It’s not every day two renowned outdoor brands and an immensely talented artist collaborate on a venture, but when they do, you can bet it’s destined to yield a stellar product and benefit an excellent cause.
That’s what Osprey and Rumpl did when the two companies collaborated with Jeremy Collins, a Southwest-based artist, athlete, and activist who designed a beautiful custom piece inspired by the rivers and canyons of the Colorado Plateau, one that was then printed on both a Rumpl Puffy Blanket and Osprey Daylite backpack.
To craft this particular piece of art, Collins drew inspiration from and combined the Black Canyon, Grand Canyon, and Zion Canyon into a single confluence, noting that it was each of those destinations, above all, that inspired his love of the outdoors.

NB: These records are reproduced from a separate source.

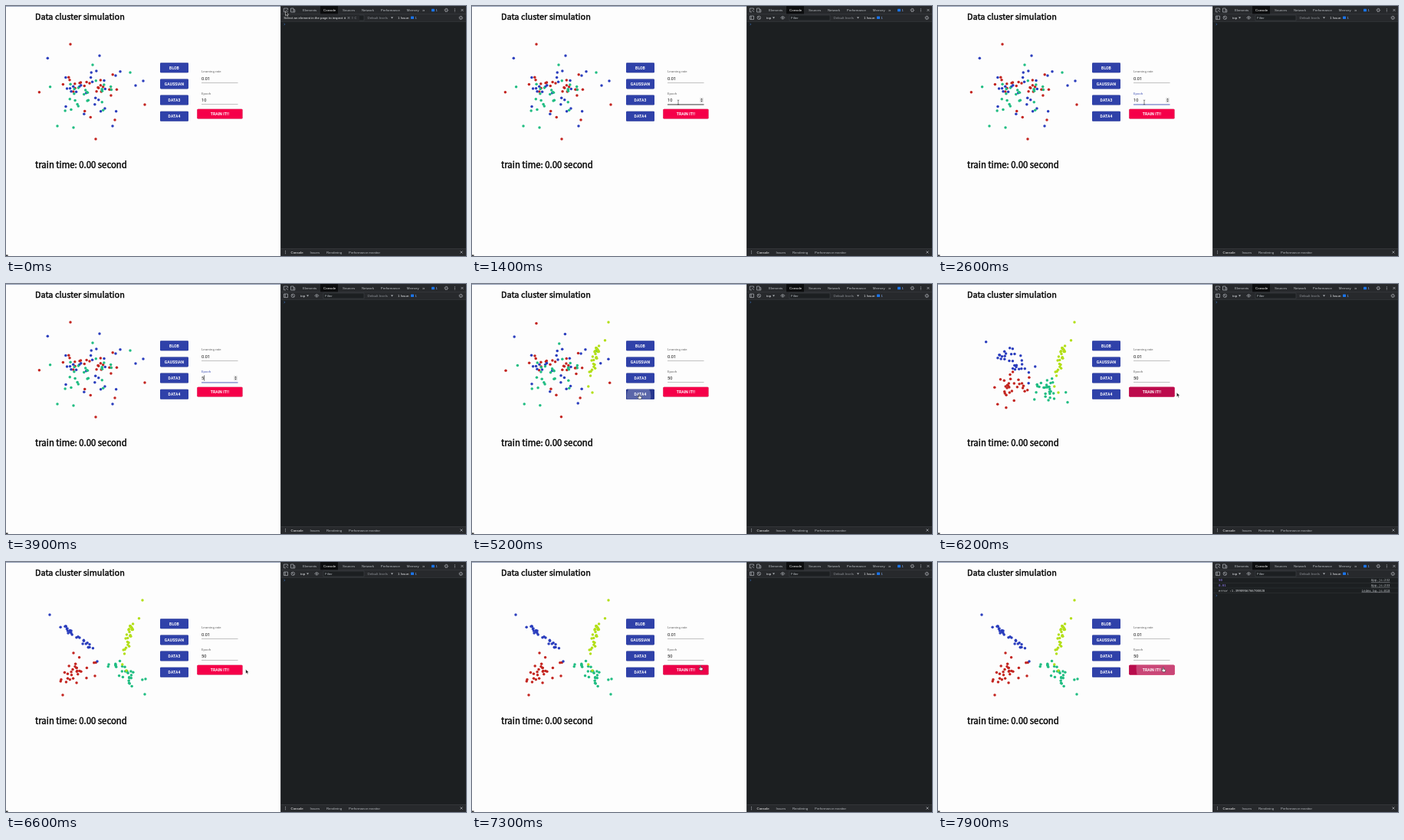
Animation of 600 by 327 pixels, one loop 8000 ms. Source, as an HTML page:

```html
<!DOCTYPE html>
<html lang="en">
<head>
<meta charset="utf-8">
<title>Data cluster simulation</title>
<style>
  html, body { margin: 0; width: 100%; height: 100%; overflow: hidden; background: #fdfdfd; }
  svg { display: block; }
  #stage { width: 100vw; height: 100vh; }
  text { white-space: pre; }
  .ui { font-family: Roboto, sans-serif; letter-spacing: .01em; }
  .btn { font-family: Roboto, sans-serif; font-weight: 700; letter-spacing: .02em; text-anchor: middle; }
  .head { font-family: "Noto Sans CJK KR", "Noto Sans CJK JP", "Noto Sans", sans-serif; font-weight: 500; stroke: #000; stroke-width: .4; }
  .dev { font-family: "Liberation Sans", Arial, sans-serif; }
  .mono { font-family: "DejaVu Sans Mono", monospace; }
  .link { text-anchor: end; text-decoration: underline; }
  .raised { filter: drop-shadow(0 .8px .6px rgba(0, 0, 0, .3)); }
  .icon { fill: none; stroke: #b0b4b9; stroke-width: .7; }
</style>
</head>
<body>
<svg id="stage" viewBox="0 0 600 327"></svg>
<script>
const LOOP = 8000;
const stage = document.getElementById('stage');
const $ = id => document.getElementById(id);

// ---- markup helpers
const GREY = '#b8bcc1';
const rect = (x, y, w, h, fill, more = '') =>
  `<rect x="${x}" y="${y}" width="${w}" height="${h}" fill="${fill}" ${more}/>`;
const text = (x, y, str, size, fill, cls, more = '') =>
  `<text x="${x}" y="${y}" font-size="${size}" fill="${fill}" class="${cls}" ${more}>${str}</text>`;
const dev = (x, y, str, fill = GREY, size = 4.4) => text(x, y, str, size, fill, 'dev');
const path = (d, more = 'class="icon"') => `<path d="${d}" ${more}/>`;
const down = (x, y) => path(`M${x} ${y}h3l-1.5 2z`, `fill="${GREY}"`);
const gear = (x, y) =>
  `<circle cx="${x}" cy="${y}" r="1.6" class="icon"/>` +
  `<circle cx="${x}" cy="${y}" r="2.3" class="icon" stroke-dasharray=".9 .9"/>`;
const dots = (x, y) => [-1.7, 0, 1.7].map(d => `<circle cx="${x}" cy="${y + d}" r=".5" fill="${GREY}"/>`).join('');
const cross = (x, y) => path(`M${x - 1.5} ${y - 1.5}l3 3m0 -3l-3 3`);
const badge = (x, y) => rect(x, y, 4, 3.6, '#1a73e8', 'rx=".6"') + dev(x + 5.5, y + 3.4, '1', '#8ab4f8');
// evenly spaced labels; the console tab is the active one
const tabs = (x, y, names) => dev(x, y, names.map((s, i) =>
  `<tspan dx="${i ? 8.8 : 0}" fill="${s === 'Console' ? '#fff' : GREY}">${s}</tspan>`).join(''));

// ---- buttons: each has a hover layer and a ripple clipped to its box
const buttons = ['BLOB', 'GAUSSIAN', 'DATA3', 'DATA4'].map((label, i) =>
  ({ label, x: 201, y: 74.2 + i * 21.2, w: 37, h: 13, color: '#2f41a9', dark: '#26368e' }));
buttons.push({ label: 'TRAIN IT!!', x: 249.3, y: 134.8, w: 59.2, h: 12.8, color: '#f50049', dark: '#b80c4c' });

const button = ({ label, x, y, w, h, color, dark }, i) =>
  rect(x, y, w, h, color, 'rx="1.3" class="raised"') +
  rect(x, y, w, h, dark, `rx="1.3" id="hover${i}"`) +
  `<svg x="${x}" y="${y}" width="${w}" height="${h}"><circle id="ripple${i}" fill="#fff" fill-opacity=".24"/></svg>` +
  text(x + w / 2, y + 8.4, label, 5, '#fff', 'btn');

// ---- scatter data: seeded normal clouds, plus a few outliers that set their extent
const COUNT = 30;
let seed = 11;
const rand = () => (seed = (seed * 16807) % 2147483647) / 2147483647;
const bell = () => (rand() + rand() + rand() - 1.5) * 2;

function cloud({ x, y, sx, sy, slope = 0 }, ...outliers) {
  const fill = Array.from({ length: COUNT - outliers.length }, () => {
    const dx = bell() * sx;
    return [x + dx, y + dx * slope + bell() * sy];
  });
  return [...outliers, ...fill];
}

const mixed = { x: 107, y: 108, sx: 22, sy: 15 };
const series = [
  { color: '#c3241f',
    from: cloud(mixed, [84, 50], [181, 129], [142, 149], [117, 174]),
    to: cloud({ x: 88, y: 143, sx: 12, sy: 8 }, [74, 174], [88, 119], [116, 149]) },
  { color: '#2a3dbd',
    from: cloud(mixed, [122, 65], [179, 98], [169, 104], [139, 157]),
    to: cloud({ x: 88, y: 94, sx: 14, sy: 2.5, slope: .8 }, [57, 69], [119, 130]) },
  { color: '#20bd82',
    from: cloud({ ...mixed, y: 118, sy: 12 }, [113, 77], [162, 87], [67, 157], [88, 159]),
    to: cloud({ x: 156, y: 146, sx: 9, sy: 6, slope: .6 }, [134, 134], [182, 153], [181, 173]) },
  { color: '#b3df18',
    to: cloud({ x: 162, y: 95, sx: 5, sy: 7, slope: -2.5 }, [178, 50], [157, 142]) }
];

const plot = series.map(({ color }, s) =>
  `<g id="series${s}" fill="${color}">${'<circle r="1.75"/>'.repeat(COUNT)}</g>`).join('');

// ---- page
const input = (y, label, value, id) =>
  text(255, y, label, 4.3, '#606060', 'ui', `id="${id}Label"`) +
  text(255, y + 9.8, value, 5.7, '#111', 'ui', `id="${id}Value"`) +
  rect(255, y + 13, 47.5, .5, '#858585', `id="${id}Line"`);

const page =
  rect(0, 0, 358, .8, '#7f8da8') + rect(0, 325.5, 2.5, 1.5, '#333') +
  text(38, 18, 'Data cluster simulation', 10.9, '#000', 'head') +
  text(38, 212.3, 'train time: 0.00 second', 11.35, '#000', 'head') +
  plot + buttons.map(button).join('') +
  input(87.2, 'Learning rate', '0.01', 'rate') + input(115.5, 'Epoch', '', 'epoch') +
  rect(0, 119.3, .6, 7.4, '#222', 'id="caret"') +
  `<g id="spinner">${rect(297, 119.8, 5, 6.6, '#e6e6e6', 'rx=".8"')}` +
  path('M298.2 122.4l1.3 -1.6l1.3 1.6zM298.2 123.8l1.3 1.6l1.3 -1.6z', 'fill="#444"') + '</g>';

// ---- developer tools panel
const BAR = '#27292c', RULE = '#45484c';
const logs = [['50', 'App.js:232'], ['0.01', 'App.js:233'], ['error :1.3990956766700028', 'index_bg.js:818']];

const frameBars =
  rect(358, 0, 242, 327, '#1c1f21') + rect(358, 0, 242, 20.3, BAR) + rect(358, 317, 242, 10, BAR) +
  rect(358, 0, .6, 327, RULE) + [10.3, 20.3, 317].map(y => rect(358, y, 242, .4, RULE)).join('');

const topBar =
  path('M365 7.8h-2.6v-4.8h5v2.4M365 5.2l2.8 2.8') + path('M371.5 3h3.5v5h-3.5zM375 4.8h1.8v3.2h-1.8') +
  rect(410, 0, 23, 10.3, '#0c0d0e') +
  tabs(387, 7, ['Elements', 'Console', 'Sources', 'Network', 'Performance', 'Memory']) + dev(543, 7, '»', GREY, 6) +
  badge(555, 3.7) + gear(574.3, 5.4) + dots(585.3, 5.4) + cross(595, 5.4);

const filterBar =
  path('M362.5 13h5v4.6h-5zM364.2 13v4.6') +
  '<circle cx="374.3" cy="15.3" r="2.2" class="icon"/>' + path('M372.8 13.8l3 3') +
  dev(384, 17, 'top', '#e8eaed') + down(392, 14.5) +
  path('M402.8 15.3q2.5 -3.6 5 0q-2.5 3.6 -5 0z') + `<circle cx="405.3" cy="15.3" r=".8" fill="${GREY}"/>` +
  rect(414, 12, 53, 7, '#1c1f21', `stroke="${RULE}" stroke-width=".5"`) +
  dev(416, 17, 'Filter') + dev(471.5, 17, 'Default levels', '#8d9196') + down(502, 14.5) +
  dev(511, 17, '1 Issue:', '#e8eaed') + badge(528, 13.5) + gear(593.3, 15.4);

const tip = '<g id="tip">' + rect(361, 11, 100, 9.2, BAR) +
  dev(362.3, 17, 'Select an element in the page to inspect it', '#f1f3f4', 4.35) +
  dev(445, 17, '⌘ ⇧ C', '#8d9196', 4) + '</g>';

const output =
  path('M0 0l1.3 1.3l-1.3 1.3', 'id="prompt" fill="none" stroke="#3f7fd8" stroke-width=".6"') +
  '<g id="logs">' + logs.map(([msg, link], i) => {
    const y = 25.2 + i * 6.7;
    return text(366, y, msg, 4, isNaN(msg) ? '#d5d7da' : '#9980ff', 'mono') +
      text(589.5, y, link, 4.1, GREY, 'mono link') + rect(359, y + 1.9, 241, .4, '#3a3d41');
  }).join('') + '</g>';

const drawer = dots(364.5, 322) +
  tabs(371.5, 323.6, ['Console', 'Issues', 'Rendering', 'Performance monitor']) + cross(594, 322);

// ---- pointers, each with its hotspot at 0,0
const pointers =
  '<g id="pointer">' +
  path('M0 0v5.6l1.3 -1.2l.9 2l1 -.4l-.9 -2h1.8z', 'id="arrow" fill="#111" stroke="#fff" stroke-width=".5"') +
  path('M-.7 .4q.7 -.8 1.2 0v2.2l2 .5q.8 .3 .6 1.2l-.5 2h-3l-1.9 -2.4q0 -.8 .8 -.6l.8 .6z',
    'id="hand" fill="#fff" stroke="#222" stroke-width=".6"') +
  path('M-1.2 -3q1.2 0 1.2 .8q0 -.8 1.2 -.8M0 -2.2v4.4M-1.2 3q1.2 0 1.2 -.8q0 .8 1.2 .8',
    'id="beam" fill="none" stroke="#333" stroke-width=".6"') + '</g>';

stage.innerHTML = page + frameBars + topBar + filterBar + tip + output + drawer + pointers;

// ---- timeline
const FOCUS = 2080, TYPING = 2780, RESUME = 4280, BLUR = 5080, MORPH = 5180, LOGGED = 7880;
const route = [[580, 364.5, 7], [1400, 269, 126], [RESUME, 269, 126], [5050, 217.5, 144],
  [5700, 220, 145], [6200, 311.3, 142], [7250, 315, 138], [7300, 298, 135.5], [7800, 293.7, 137.5]];
const edits = [[0, '10'], [FOCUS, '10'], [TYPING, '1'], [3080, ''], [3880, '5'], [3980, '50']];
const presses = [{ i: 3, t: 5050, speed: .105 }, { i: 4, t: 7640, speed: .14 }];

const clamp = v => Math.min(1, Math.max(0, v));
const mix = (a, b, u) => a + (b - a) * u;
const inside = ([px, py], { x, y, w, h }) => px >= x && px <= x + w && py >= y && py <= y + h;
const field = { x: 255, y: 117, w: 47.5, h: 12 };
const show = (id, on) => $(id).setAttribute('visibility', on ? 'visible' : 'hidden');
const set = (el, attrs) => { for (const k in attrs) el.setAttribute(k, attrs[k]); };

function pointerAt(t) {
  const next = route.findIndex(p => p[0] >= t);
  const k = next < 0 ? route.length - 1 : Math.max(1, next);
  const [t0, x0, y0] = route[k - 1], [t1, x1, y1] = route[k];
  const u = clamp((t - t0) / (t1 - t0));
  return [mix(x0, x1, u), mix(y0, y1, u)];
}

function drawPlot(t) {
  const p = clamp((t - MORPH) / 1400);
  series.forEach(({ from, to }, s) => {
    show('series' + s, from || t >= MORPH);
    [...$('series' + s).children].forEach((dot, i) => {
      const [x1, y1] = to[i];
      // counting back sends each starting outlier into the middle of its cluster
      const [x0, y0] = from ? from[COUNT - 1 - i] : to[i];
      set(dot, { cx: mix(x0, x1, p), cy: mix(y0, y1, p) });
    });
  });
}

function drawButtons(t) {
  // the hover colour follows the pointer over a quarter of a second
  buttons.forEach((b, i) => {
    let hits = 0;
    for (let k = 0; k < 25; k++) hits += inside(pointerAt(t - k * 10), b);
    set($('hover' + i), { opacity: hits / 25 });
  });
  for (const { i, t: start, speed } of presses) {
    const age = t - start, b = buttons[i], [x, y] = pointerAt(start);
    set($('ripple' + i), {
      cx: x - b.x, cy: y + 2 - b.y,
      r: Math.min(Math.max(0, age * speed), 50),
      opacity: clamp((900 - age) / 500)
    });
  }
}

function drawField(t, pos) {
  const focused = t >= FOCUS && t < BLUR;
  const hovered = inside(pos, field);
  const [since, value] = edits.filter(e => e[0] <= t).pop();
  $('epochValue').textContent = value;
  set($('epochLabel'), { fill: focused ? '#3f51b5' : '#606060' });
  set($('epochLine'), { fill: focused ? '#3f51b5' : hovered ? '#222' : '#858585', height: focused || hovered ? .9 : .5 });
  set($('caret'), { x: 255.2 + value.length * 3.25 });
  show('caret', focused && (t - since) % 1000 < 500);
  show('spinner', focused || hovered);
}

function drawPointer(t, pos) {
  const hidden = t >= TYPING && t < RESUME;
  const kind = buttons.some(b => inside(pos, b)) ? 'hand' : inside(pos, field) ? 'beam' : 'arrow';
  set($('pointer'), { transform: `translate(${pos})` });
  for (const k of ['arrow', 'hand', 'beam']) show(k, !hidden && k === kind);
}

function frame(now) {
  const t = now % LOOP, pos = pointerAt(t);
  drawPlot(t);
  drawButtons(t);
  drawField(t, pos);
  drawPointer(t, pos);
  show('tip', t < 300);
  show('logs', t >= LOGGED);
  set($('prompt'), { transform: `translate(362.5 ${t >= LOGGED ? 42.6 : 22.6})` });
  requestAnimationFrame(frame);
}
requestAnimationFrame(frame);
</script>
</body>
</html>
```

“It didn’t take long for me to fall in love with the desert Southwest, with its soaring walls and abstract rivers scribbled through the landscape,” Collins says in a short film—titled Like A River—released to coincide with the product unveiling. “I’ve climbed their walls, swam their waters, and immersed myself into them as just another brush stroke on the landscape.”
As part of the campaign, Osprey and Rumpl are donating $10,000 to boost conservation efforts by American Rivers, an organization supported by more than 300,000 members and volunteers that first embarked on its water protection and restoration efforts back in 1973.
“When we started this collaboration, we knew we wanted more out of it than some beautiful gear,” Osprey announced on its website. “We are proud to support a national organization dedicated to the protection and restoration of our wild rivers and waterways.”
Approximately two-thirds of U.S. citizens source their drinking water from rivers, but with the ongoing effects of drought, pollution, damming, and draining, preserving these bodies of water that are so paramount to economies and individual livelihoods is now more important than ever.
“Human beings can survive without a lot of things—safe, clean water isn’t one of them,” the American Rivers page says. “We invite local leaders, neighborhoods, and cities big and small to dream with us—and lead on river conservation and water management solutions that work for both people and nature.”